The volume of spam messages laden with malicious links or attachments is increasing, according to the latest figures.
Symantec's monthly State of Spam report claims that malware-laden messages are far more common than in the first half of the year. The security firm estimates that 1.2 per cent of all email messages sent contains a malicious payload.
Overall, Symantec found that spam comprises some 78 per cent of global email messages.
While attached .zip and .rar archives were the most popular method for spreading malware, researchers also found that embedding attack code within the source code of the message itself is becoming popular.
"The increase began in May 2008 and continues to the present," the company said in the report. "During this period, there has also been an increase in email messages carrying malware payloads, not just links to malicious code."
The majority of the malicious payloads were generic Trojan, downloader and information stealing applications.
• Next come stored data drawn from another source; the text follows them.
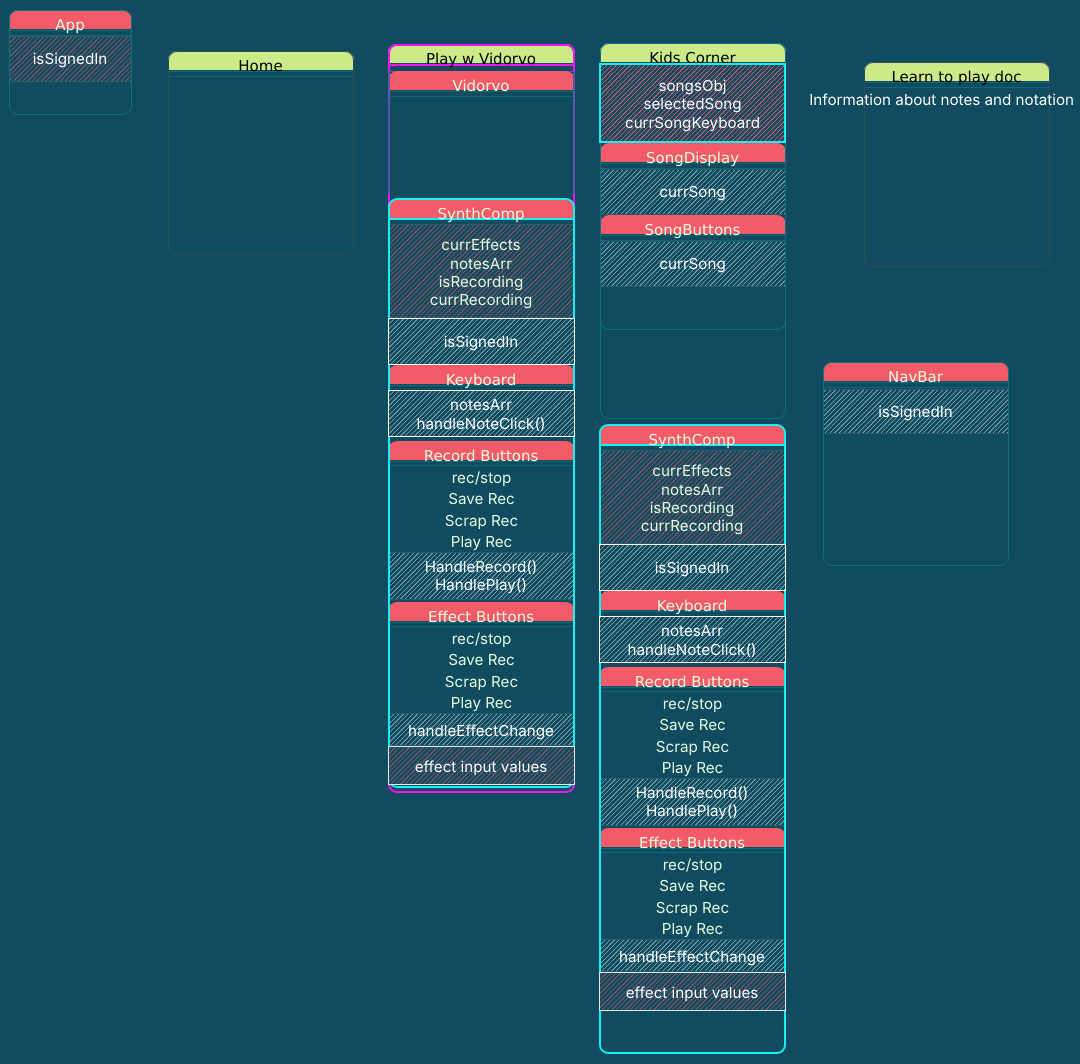
<!DOCTYPE html>
<html lang="en">
<head>
<meta charset="utf-8">
<title>Component tree</title>
<style>
:root{
  --bg:#114b5f;
  --red:#f45b69;
  --green:#cdea89;
  --mint:#e4fde1;
  --white:#fff;
  --teal:#08737f;
  --cyan:#12f2f2;
  --magenta:#f514f0;
  --violet:#5a55b0;
  --faint:#304b59;
  --hatch-red:#865363;
  --hatch-bright:#c2596a;
  --hatch-blue:#769ca8;
}
*{box-sizing:border-box;margin:0;padding:0}
html,body{width:1080px;height:1064px;overflow:hidden;background:var(--bg)}
.board{position:relative;width:1080px;height:1064px;overflow:hidden;background:var(--bg);color:var(--white);font:400 15.2px/18.4px Inter,sans-serif;text-align:center;text-rendering:geometricPrecision}

/* component boxes */
.component{position:absolute;width:186px;display:flex;flex-direction:column;--line:var(--teal)}
.component::after{content:"";position:absolute;inset:0;border:1px solid var(--line);border-radius:9px;pointer-events:none}
.part{display:flex;flex-direction:column}
.title{position:relative;isolation:isolate;flex:none;height:25px;padding:4.5px 1px 0 0;border-radius:9px 9px 0 0;background:linear-gradient(var(--red) 0 19px,transparent 19px);color:var(--mint);font:400 15px/21px "DejaVu Sans",sans-serif;white-space:nowrap}
.title::before{content:"";position:absolute;z-index:-1;left:1px;right:1px;top:20px;height:4px;border:solid var(--teal);border-width:1px 0;opacity:.75}
.page-title{background:linear-gradient(var(--green) 0 19px,transparent 19px);color:#000}
.short{height:23px}
.short::before{height:3px}

/* state and props blocks */
.block{position:relative;flex:none;display:flex;flex-direction:column;justify-content:center;padding:2px 1px 0 0;white-space:nowrap;background:repeating-linear-gradient(-45deg,var(--hatch) 0 .8px,transparent 1.2px 3.3px) var(--bg);border:1px solid #2b5a6c}
.props{--hatch:var(--hatch-blue)}
.state{--hatch:var(--hatch-red)}
.boxed{border:1px solid var(--white);z-index:2}
.actions{flex:none;list-style:none;height:88px;padding-top:3px;line-height:21.4px;color:var(--mint)}

/* nodes */
.app{left:9px;top:10px;width:123px;height:105px}
.app .state{height:46px;margin-top:1px;padding-top:1px}
.home{left:168px;top:51px;height:204px;--line:var(--faint)}
.learn{left:864px;top:62px;height:205px;--line:var(--faint)}
.note{position:absolute;right:6px;top:91px;white-space:nowrap}
.navbar{left:823px;top:362px;height:204px}
.navbar .props{height:45px;margin-top:2px}

.play{left:388px;top:44px;width:187px;height:749px;--line:var(--magenta)}
.play::after,.synth::after{border-width:2px}
.play>.title::before{top:20px;height:5px;border-width:2px 0 1px;border-color:var(--magenta) transparent var(--violet);opacity:1}
.video{left:388px;top:71px;width:187px;height:123px;--line:var(--violet)}
.video::after{border-width:0 2px;border-radius:0}

.kids{left:600px;top:43px;height:376px}
.kids .page-title{height:20px}
.kids .page-title::before{display:none}
.kids .state{--hatch:var(--hatch-bright);height:80px;margin:0 0 0 -1px;padding:3px 0 0;border:2px solid var(--cyan);z-index:2}
.songs{position:relative;height:187px;border:solid var(--teal);border-width:0 1px 1px;border-radius:9px}
.songs .part{height:72px;margin:0 -1px}
.songs .props{height:46px;margin-top:1px;padding-top:1px}

.synth{left:388px;width:187px;--line:var(--cyan);color:var(--white)}
.synth::after{inset:-1px 0 0;z-index:1}
.synth>.title::before{top:19px;height:6px;border-width:2px 0 1px;border-color:var(--cyan) transparent var(--teal);opacity:1}
.synth>.state{height:94px;padding-top:4px;color:var(--mint)}
.synth .signed{height:47px}
.synth .notes{height:47px;margin-bottom:4px}
.synth .record{height:48px;margin-bottom:2px;padding-top:0}
.synth .change{height:33px;padding-top:3px}
.synth .values{height:39px;padding-top:4px;border-color:#dfe9ec}
.in-play{top:199px;height:589px}
.in-kids{left:599px;top:425px;height:629px}
</style>
</head>
<body>
<main class="board">
  <section class="component app">
    <h2 class="title">App</h2>
    <div class="block state"><p>isSignedIn</p></div>
  </section>

  <section class="component home">
    <h2 class="title page-title">Home</h2>
  </section>

  <section class="component play">
    <h2 class="title page-title">Play w Vidorvo</h2>
  </section>
  <section class="component video">
    <h3 class="title">Vidorvo</h3>
  </section>
  <section class="component synth in-play">
    <h3 class="title">SynthComp</h3>
    <div class="block state"><p>currEffects</p><p>notesArr</p><p>isRecording</p><p>currRecording</p></div>
    <div class="block props boxed signed"><p>isSignedIn</p></div>
    <div class="part">
      <h4 class="title">Keyboard</h4>
      <div class="block props boxed notes"><p>notesArr</p><p>handleNoteClick()</p></div>
    </div>
    <div class="part">
      <h4 class="title short">Record Buttons</h4>
      <ul class="actions"><li>rec/stop</li><li>Save Rec</li><li>Scrap Rec</li><li>Play Rec</li></ul>
      <div class="block props record"><p>HandleRecord()</p><p>HandlePlay()</p></div>
    </div>
    <div class="part">
      <h4 class="title short">Effect Buttons</h4>
      <ul class="actions"><li>rec/stop</li><li>Save Rec</li><li>Scrap Rec</li><li>Play Rec</li></ul>
      <div class="block props change"><p>handleEffectChange</p></div>
      <div class="block state boxed values"><p>effect input values</p></div>
    </div>
  </section>

  <section class="component kids">
    <h2 class="title page-title">Kids Corner</h2>
    <div class="block state"><p>songsObj</p><p>selectedSong</p><p>currSongKeyboard</p></div>
    <div class="songs">
      <div class="part">
        <h3 class="title">SongDisplay</h3>
        <div class="block props"><p>currSong</p></div>
      </div>
      <div class="part">
        <h3 class="title">SongButtons</h3>
        <div class="block props"><p>currSong</p></div>
      </div>
    </div>
  </section>
  <section class="component synth in-kids">
    <h3 class="title">SynthComp</h3>
    <div class="block state"><p>currEffects</p><p>notesArr</p><p>isRecording</p><p>currRecording</p></div>
    <div class="block props boxed signed"><p>isSignedIn</p></div>
    <div class="part">
      <h4 class="title">Keyboard</h4>
      <div class="block props boxed notes"><p>notesArr</p><p>handleNoteClick()</p></div>
    </div>
    <div class="part">
      <h4 class="title short">Record Buttons</h4>
      <ul class="actions"><li>rec/stop</li><li>Save Rec</li><li>Scrap Rec</li><li>Play Rec</li></ul>
      <div class="block props record"><p>HandleRecord()</p><p>HandlePlay()</p></div>
    </div>
    <div class="part">
      <h4 class="title short">Effect Buttons</h4>
      <ul class="actions"><li>rec/stop</li><li>Save Rec</li><li>Scrap Rec</li><li>Play Rec</li></ul>
      <div class="block props change"><p>handleEffectChange</p></div>
      <div class="block state boxed values"><p>effect input values</p></div>
    </div>
  </section>

  <section class="component learn">
    <h2 class="title page-title">Learn to play doc</h2>
  </section>
  <p class="note">Information about notes and notation</p>

  <section class="component navbar">
    <h2 class="title">NavBar</h2>
    <div class="block props"><p>isSignedIn</p></div>
  </section>
</main>
</body>
</html>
Trojan attacks comprised 13.4 per cent of malware detections, while downloads and 'info-stealers' logged 11.8 and 11.1 per cent respectively.
The Pandex Trojan was the most popular single piece of spammed malware, followed by W32.IRCBot and the Goldun Trojan.
China was the most popular origin for malicious spam messages, followed by the Republic of Korea, the US, Thailand and Vietnam.
Symantec warns of alarming spam trends
By Shaun Nichols on Oct 8, 2008 9:38AM